Task objective -
Please filter the entries and return only the lines that include "feather".

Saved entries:

BEGIN

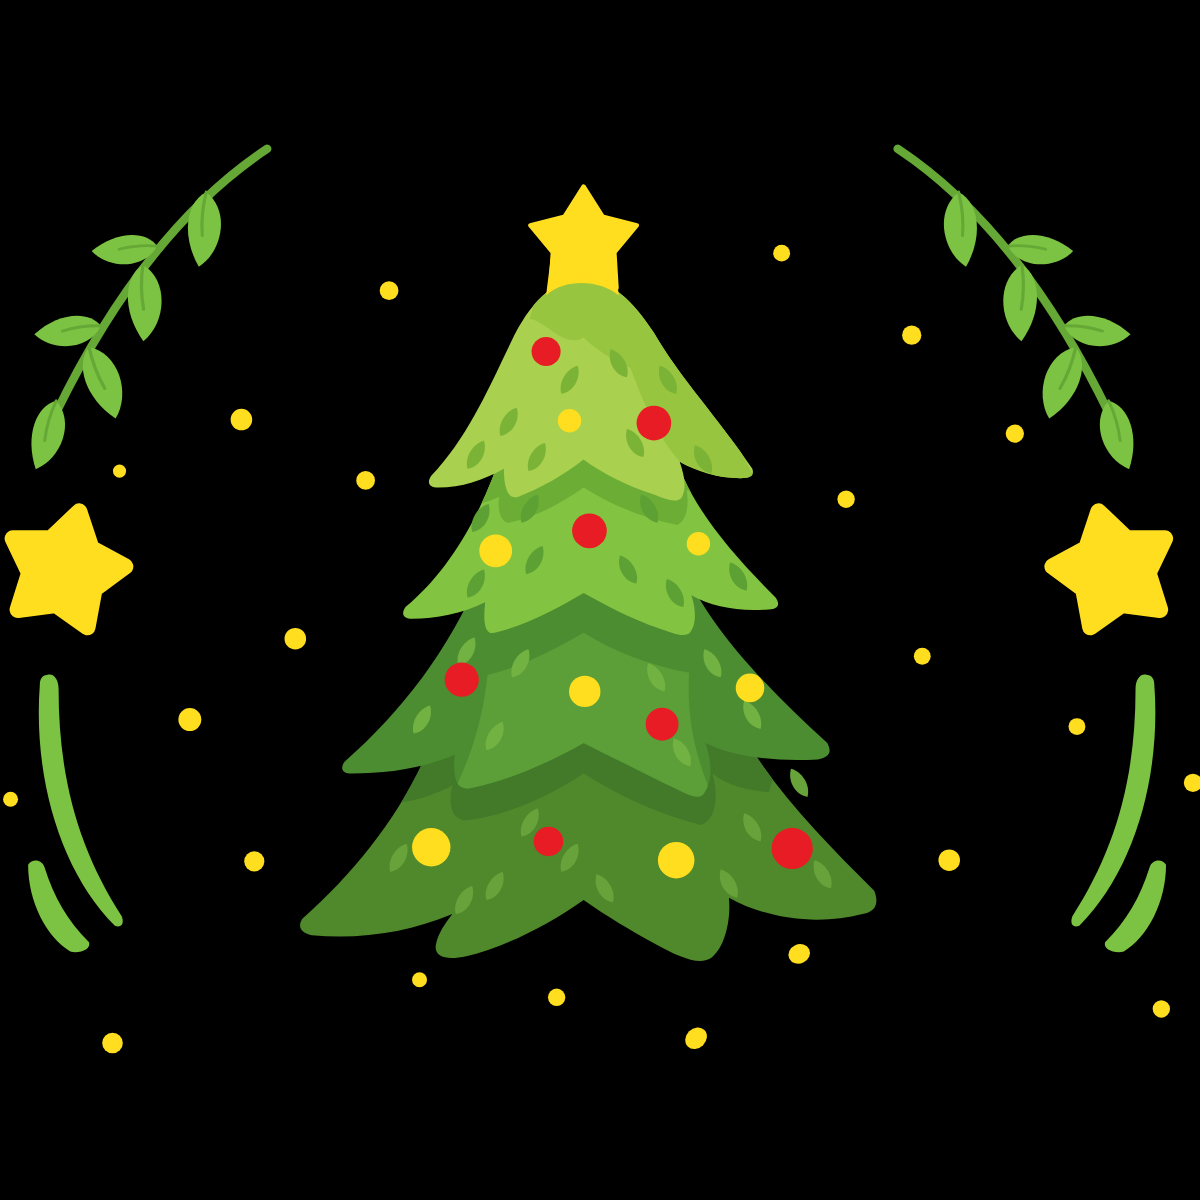
<!DOCTYPE html>
<html lang="en">
<head>
<meta charset="utf-8">
<title>Christmas tree with stars and sprigs</title>
<style>
:root{
  --night:#000;
  --gold:#ffdd1f;
  --red:#e81c24;
  --leaf:#7cc243;
  --stem:#65a836;
  --tier-1:#a9d04e;
  --tier-1-shade:#97c540;
  --tier-2:#82c341;
  --tier-2-shade:#6cae35;
  --tier-3:#5c9f38;
  --tier-3-shade:#4c8d31;
  --tier-4:#4f892b;
  --tier-4-shade:#427a2a;
}
html,body{margin:0;background:var(--night);overflow:hidden}
.canvas{display:block;width:1200px;height:1200px;background:var(--night)}
.gold{fill:var(--gold)}
.red{fill:var(--red)}
.soft-star{fill:var(--gold);stroke:var(--gold);stroke-width:7;stroke-linejoin:round}
.tree-star{fill:var(--gold);stroke:var(--gold);stroke-width:2;stroke-linejoin:round}
.leaf,.blade{fill:var(--leaf)}
.stem{fill:none;stroke:var(--stem);stroke-width:3.6;stroke-linecap:round}
.vein{fill:none;stroke:var(--stem);stroke-width:1.3;stroke-linecap:round}
</style>
</head>
<body>
<svg class="canvas" viewBox="0 0 512 512" role="img" aria-label="Decorated Christmas tree framed by leafy sprigs, gold stars and confetti">
<defs>
  <path id="star" d="M0-26 8.8-12.1 24.7-8 14.3 4.6 15.3 21 0 15-15.3 21-14.3 4.6-24.7-8-8.8-12.1Z"/>
  <g id="leaf-unit">
    <path class="leaf" d="M0 0C8-4 10-18 2-31C-8-24-10-7 0 0Z"/>
    <path class="vein" d="M0 0Q2-9 1-18"/>
  </g>
  <g id="sprig">
    <path class="stem" d="M114 63.500Q62 98 24 176"/>
    <use href="#leaf-unit" transform="translate(24 171) rotate(193) scale(.98)"/>
    <use href="#leaf-unit" transform="translate(43 139) rotate(-101) scale(.92)"/>
    <use href="#leaf-unit" transform="translate(38 148) rotate(156) scale(1.05)"/>
    <use href="#leaf-unit" transform="translate(67 105) rotate(-98) scale(.9)"/>
    <use href="#leaf-unit" transform="translate(61 113) rotate(176) scale(1.05)"/>
    <use href="#leaf-unit" transform="translate(88 82) rotate(182) scale(1.03)"/>
  </g>
  <g id="blades">
    <path class="blade" d="M20 288C23 287 25 290 25 294C25 333 34 363 52 391C53 394 52 396 49 395C26 372 14 332 17 292C17 290 18 288 20 288Z"/>
    <path class="blade" d="M12 369C14 366 18 367 19 370C23 383 29 393 38 402C39 405 34 407 30 406C20 400 12 385 12 369Z"/>
  </g>
  <path id="needle" d="M-3.500 5C-5 0-1-6 3.500-7C5-2 2 4-3.500 5Z"/>
  <path id="tier-1-shape" d="M249 119C260 119 270 128 279 142C290 161 306 178 321 200C322 203 320 204 316 204C306 204 297 201 290 197C292 203 293 208 291 212C289 215 284 213 279 211C267 207 257 202 249 196C240 203 231 208 221 212C217 213 215 209 215 200C206 205 197 208 187 208C183 208 182 206 184 203C199 187 207 169 218 146C226 129 236 119 249 119Z"/>
  <path id="tier-2-shape" d="M215 190H287C292 213 311 235 331 255C333 258 332 260 328 260C315 261 304 259 295 254C297 260 297 266 295 269C293 273 287 270 281 268C269 264 258 258 249 253C237 260 224 267 211 270C207 271 206 266 207 257C197 262 186 264 176 264C172 264 171 262 173 259C190 245 205 222 215 190Z"/>
  <path id="tier-3-shape" d="M205 245H293C304 270 330 296 353 317C355 321 354 323 349 324C331 325 313 323 301 317C304 326 304 334 300 339C297 342 290 337 283 334C271 328 259 322 249 317C235 325 217 333 202 336C195 338 193 333 194 322C180 328 165 330 150 330C146 330 145 328 147 325C171 304 192 277 205 245Z"/>
  <path id="tier-4-shape" d="M188 306H313C327 334 350 357 373 380C375 385 374 389 368 390C349 395 327 392 311 383C312 393 309 405 303 409C298 412 289 408 280 403C269 397 259 391 249 384C235 394 216 404 199 408C190 410 185 408 186 403C187 398 190 394 193 390C174 398 153 401 133 399C128 398 127 395 129 392C155 369 177 340 188 306Z"/>
  <clipPath id="clip-1"><use href="#tier-1-shape"/></clipPath>
  <clipPath id="clip-2"><use href="#tier-2-shape"/></clipPath>
  <clipPath id="clip-3"><use href="#tier-3-shape"/></clipPath>
  <clipPath id="clip-4"><use href="#tier-4-shape"/></clipPath>
</defs>

<g id="confetti" class="gold">
  <circle cx="166" cy="124" r="4"/><circle cx="333.500" cy="108" r="3.600"/>
  <circle cx="389" cy="143" r="4.100"/><circle cx="433" cy="185" r="3.900"/>
  <circle cx="103" cy="179" r="4.600"/><circle cx="51" cy="201" r="2.800"/>
  <circle cx="156" cy="205" r="4"/><circle cx="361" cy="213" r="3.700"/>
  <circle cx="126" cy="272.500" r="4.600"/><circle cx="393.500" cy="280" r="3.600"/>
  <circle cx="81" cy="307" r="4.900"/><circle cx="459.500" cy="310" r="3.600"/>
  <circle cx="4.500" cy="341" r="3.200"/><circle cx="509" cy="334" r="3.900"/>
  <circle cx="108.500" cy="367.500" r="4.300"/><circle cx="405" cy="367" r="4.600"/>
  <ellipse cx="341" cy="407" rx="4.700" ry="4.100" transform="rotate(-25 341 407)"/>
  <circle cx="179" cy="418" r="3.200"/><circle cx="237.500" cy="425.500" r="3.700"/>
  <ellipse cx="297" cy="443" rx="5" ry="4.200" transform="rotate(-45 297 443)"/>
  <circle cx="48" cy="445" r="4.400"/><circle cx="495.500" cy="430.500" r="3.700"/>
</g>

<g id="left-frame">
  <use href="#sprig"/>
  <use href="#star" class="soft-star" transform="translate(27.500 243.500) rotate(14)"/>
  <use href="#blades"/>
</g>
<g id="right-frame">
  <use href="#sprig" transform="translate(497) scale(-1 1)"/>
  <use href="#star" class="soft-star" transform="translate(475 243.500) scale(-1 1) rotate(14)"/>
  <use href="#blades" transform="translate(509.500) scale(-1 1)"/>
</g>

<g id="tree">
  <g id="tier-four">
    <use href="#tier-4-shape" fill="var(--tier-4)"/>
    <g clip-path="url(#clip-4)" fill="var(--tier-4-shade)">
      <path d="M160 300H340L328 338C316 337 309 334 304 330C307 341 305 350 299 352C280 347 263 339 249 330C234 340 216 348 199 350C193 350 191 344 193 335C184 340 174 343 160 343Z"/>
    </g>
    <g fill="#67a33a">
      <use href="#needle" x="170" y="367"/><use href="#needle" x="211" y="379"/><use href="#needle" x="198" y="385"/>
      <use href="#needle" x="243" y="367"/><use href="#needle" x="226" y="352"/>
    </g>
    <g fill="#67a33a" transform="translate(498) scale(-1 1)">
      <use href="#needle" x="157" y="335"/><use href="#needle" x="187" y="378"/><use href="#needle" x="240" y="380"/>
      <use href="#needle" x="147" y="374"/><use href="#needle" x="177" y="354"/>
    </g>
  </g>
  <g id="tier-three">
    <use href="#tier-3-shape" fill="var(--tier-3-shade)"/>
    <g clip-path="url(#clip-3)" fill="var(--tier-3)">
      <path d="M249 270C235 278 221 285 208 288C206 306 202 322 190 345H306C296 322 293 306 294 287C277 284 262 278 249 270Z"/>
    </g>
    <g fill="#72b243">
      <use href="#needle" x="180" y="308"/><use href="#needle" x="211" y="315"/><use href="#needle" x="222" y="284"/><use href="#needle" x="199" y="279"/>
    </g>
    <g fill="#72b243" transform="translate(498) scale(-1 1)">
      <use href="#needle" x="177" y="306"/><use href="#needle" x="207" y="322"/><use href="#needle" x="218" y="290"/><use href="#needle" x="194" y="284"/>
    </g>
  </g>
  <g id="tier-two">
    <use href="#tier-2-shape" fill="var(--tier-2)"/>
    <g clip-path="url(#clip-2)" fill="var(--tier-2-shade)">
      <path d="M195 185H310V213C303 213 298 212 293 209C294 216 293 222 289 224C274 221 260 215 249 208C239 215 228 221 217 223C214 223 212 218 213 212C208 214 203 216 195 216Z"/>
    </g>
    <g fill="#5da135">
      <use href="#needle" x="203" y="250"/><use href="#needle" x="228" y="240"/><use href="#needle" x="226" y="218"/><use href="#needle" x="205" y="222"/>
    </g>
    <g fill="#5da135" transform="translate(498) scale(-1 1)">
      <use href="#needle" x="183" y="247"/><use href="#needle" x="210" y="254"/><use href="#needle" x="221" y="218"/><use href="#needle" x="230" y="244"/>
    </g>
  </g>
  <g id="tier-one">
    <use href="#tier-1-shape" fill="var(--tier-1)"/>
    <g clip-path="url(#clip-1)" fill="var(--tier-1-shade)">
      <path d="M232 115H270C285 140 308 175 325 210L291 198C280 186 274 170 269 157C262 154 254 149 249 144C241 149 233 137 226 136Z"/>
    </g>
    <g fill="#7bb337">
      <use href="#needle" x="217" y="181"/><use href="#needle" x="203" y="195"/><use href="#needle" x="243" y="163"/><use href="#needle" x="229" y="196"/>
    </g>
    <g fill="#7bb337" transform="translate(498) scale(-1 1)">
      <use href="#needle" x="234" y="156"/><use href="#needle" x="198" y="197"/><use href="#needle" x="227" y="190"/><use href="#needle" x="213" y="163"/>
    </g>
  </g>

  <path class="gold" d="M235 110H262L264 126C257 120 242 118 233 126Z"/>
  <use href="#star" class="tree-star" transform="translate(249 103.500) scale(.92)"/>

  <g id="red-baubles" class="red">
    <circle cx="233" cy="150" r="6.200"/><circle cx="279" cy="180.500" r="7.400"/>
    <circle cx="251.500" cy="226.500" r="7.400"/><circle cx="197" cy="290" r="7.300"/>
    <circle cx="282.500" cy="309" r="7"/><circle cx="234" cy="359" r="6.300"/>
    <circle cx="338" cy="362" r="8.800"/>
  </g>
  <g id="gold-baubles" class="gold">
    <circle cx="243" cy="179.500" r="5"/><circle cx="211.500" cy="235" r="7"/>
    <circle cx="298" cy="232" r="5"/><circle cx="249.500" cy="295" r="6.700"/>
    <circle cx="320" cy="293.500" r="6.100"/><circle cx="184" cy="361.500" r="8.200"/>
    <circle cx="288.500" cy="367" r="7.800"/>
  </g>
</g>
</svg>
</body>
</html>
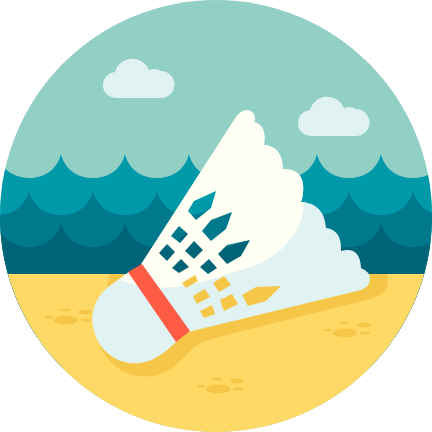
<!DOCTYPE html>
<html lang="en">
<head>
<meta charset="utf-8">
<title>Beach badminton shuttlecock</title>
<style>
:root {
  --paper: #ffffff;
  --sky: #92cfc4;
  --cloud: #e0f2f1;
  --sea-light: #0099aa;
  --sea-mid: #00798c;
  --sea-deep: #006478;
  --sand: #ffd966;
  --sand-shade: #f6c648;
  --feather: #fffff3;
  --feather-shade: #e0f2f1;
  --band: #ff5c46;
}
html, body { margin: 0; background: var(--paper); overflow: hidden; }
svg { display: block; width: 432px; height: 432px; }
.sky { fill: var(--sky); }
.cloud { fill: var(--cloud); }
.sea-light { fill: var(--sea-light); }
.sea-mid { fill: var(--sea-mid); }
.sea-deep { fill: var(--sea-deep); }
.sand { fill: var(--sand); }
.sand-shade { fill: var(--sand-shade); }
.feather { fill: var(--feather); }
.feather-shade { fill: var(--feather-shade); }
.band { fill: var(--band); }
</style>
</head>
<body>
<svg viewBox="0 0 432 432" role="img" aria-label="Shuttlecock lying on a sandy beach by the sea">
  <defs>
    <clipPath id="badge"><circle cx="216" cy="216" r="216"/></clipPath>
    <path id="wave" d="M-67 154Q-62 178 -35 178T-3 154Q2 178 29 178T61 154Q66 178 93 178T125 154Q130 178 157 178T189 154Q194 178 221 178T253 154Q258 178 285 178T317 154Q322 178 349 178T381 154Q386 178 413 178T445 154Q450 178 477 178T509 154V300H-67Z"/>
    <path id="swell" d="M-67 154C-63 170 -50 178 -35 178S-7 170 -3 154C1 170 14 178 29 178S57 170 61 154C65 170 78 178 93 178S121 170 125 154C129 170 142 178 157 178S185 170 189 154C193 170 206 178 221 178S249 170 253 154C257 170 270 178 285 178S313 170 317 154C321 170 334 178 349 178S377 170 381 154C385 170 398 178 413 178S441 170 445 154C449 170 462 178 477 178S505 170 509 154V300H-67Z"/>
    <path id="cloud" d="M13 40A13 13 0 0 1 11 14A18 18 0 0 1 45 12A14 14 0 0 1 57 13A13.500 13.500 0 0 1 57 40Z"/>
    <g id="pebbles">
      <ellipse cx="13" cy="8" rx="12" ry="4.500"/>
      <ellipse cx="32" cy="0" rx="7" ry="2.500"/>
      <ellipse cx="12" cy="-2" rx="5" ry="1.500"/>
      <ellipse cx="33" cy="8" rx="5" ry="1.500"/>
      <ellipse cx="-4" cy="5" rx="4" ry="1.500"/>
    </g>
    <path id="skirt" d="M140 266L236 117Q241 110 248 110Q257 113 254 122Q267 125 264 145Q282 146 283 169Q301 169 303 184Q304 195 301 202Q324 203 326 228Q342 230 341 251Q360 246 361 268Q371 272 370 280Q369 287 361 290L188 332Z"/>
    <path id="cork" d="M129 272L177 341Q166 352 157 357A42 42 0 0 1 94 331C89 313 96 297 108 287Z"/>
    <clipPath id="lit-half"><path d="M80 60H340V203H304C304 229 282 258 247 268C205 282 157 299 117 278L80 270Z"/></clipPath>
    <mask id="openings" maskUnits="userSpaceOnUse" x="0" y="0" width="432" height="432">
      <rect width="432" height="432" fill="white"/>
      <g fill="black">
        <path d="M216 191L211 208L196 220L188 211L194 201Z"/>
        <path d="M232 212L226 229L211 241L202 231L211 220Z"/>
        <path d="M250 240L241 256L227 264L218 254L227 245Z"/>
        <path d="M179 226L188 234L180 243L171 236Z"/>
        <path d="M194 241L203 250L194 259L185 251Z"/>
        <path d="M209 259L217 268L208 274L200 267Z"/>
        <path d="M167 244L175 252L167 261L159 253Z"/>
        <path d="M181 259L189 267L179 273L172 268Z"/>
        <path d="M182 283L195 275L198 281L186 288Z"/>
        <path d="M193 296L205 289L210 297L197 304Z"/>
        <path d="M213 283L224 276L231 285L219 292Z"/>
        <path d="M200 311L212 305L215 314L204 318Z"/>
        <path d="M220 300L232 294L238 304L224 311Z"/>
        <path d="M242 295L256 287L281 286L266 301L248 306Z"/>
      </g>
    </mask>
  </defs>

  <g clip-path="url(#badge)">
    <rect class="sky" width="432" height="432"/>
    <use href="#cloud" class="cloud" x="104" y="58"/>
    <use href="#cloud" class="cloud" x="299" y="96"/>

    <g id="sea">
      <use href="#swell" class="sea-light"/>
      <use href="#swell" class="sea-mid" x="-32" y="37"/>
      <use href="#swell" class="sea-deep" y="69"/>
    </g>

    <g id="beach">
      <rect class="sand" y="274" width="432" height="158"/>
      <g class="sand-shade">
        <use href="#pebbles" x="53" y="312"/>
        <use href="#pebbles" x="205" y="381"/>
        <use href="#pebbles" x="332" y="325"/>
        <path d="M110 274H387Q391 292 374 298L215 338C190 344 187 358 170 369C145 385 112 375 99 344L96 330Z"/>
      </g>
    </g>

    <g id="shuttlecock">
      <g mask="url(#openings)">
        <use href="#skirt" class="feather-shade"/>
        <use href="#skirt" class="feather" clip-path="url(#lit-half)"/>
      </g>
      <use href="#cork" class="feather-shade"/>
      <use href="#cork" class="feather" clip-path="url(#lit-half)"/>
      <path class="band" d="M128 272L142 264L190 331L176 342Z"/>
    </g>
  </g>
</svg>
</body>
</html>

END

Output for this exercise -
  --feather: #fffff3;
  --feather-shade: #e0f2f1;
.feather { fill: var(--feather); }
.feather-shade { fill: var(--feather-shade); }
        <use href="#skirt" class="feather-shade"/>
        <use href="#skirt" class="feather" clip-path="url(#lit-half)"/>
      <use href="#cork" class="feather-shade"/>
      <use href="#cork" class="feather" clip-path="url(#lit-half)"/>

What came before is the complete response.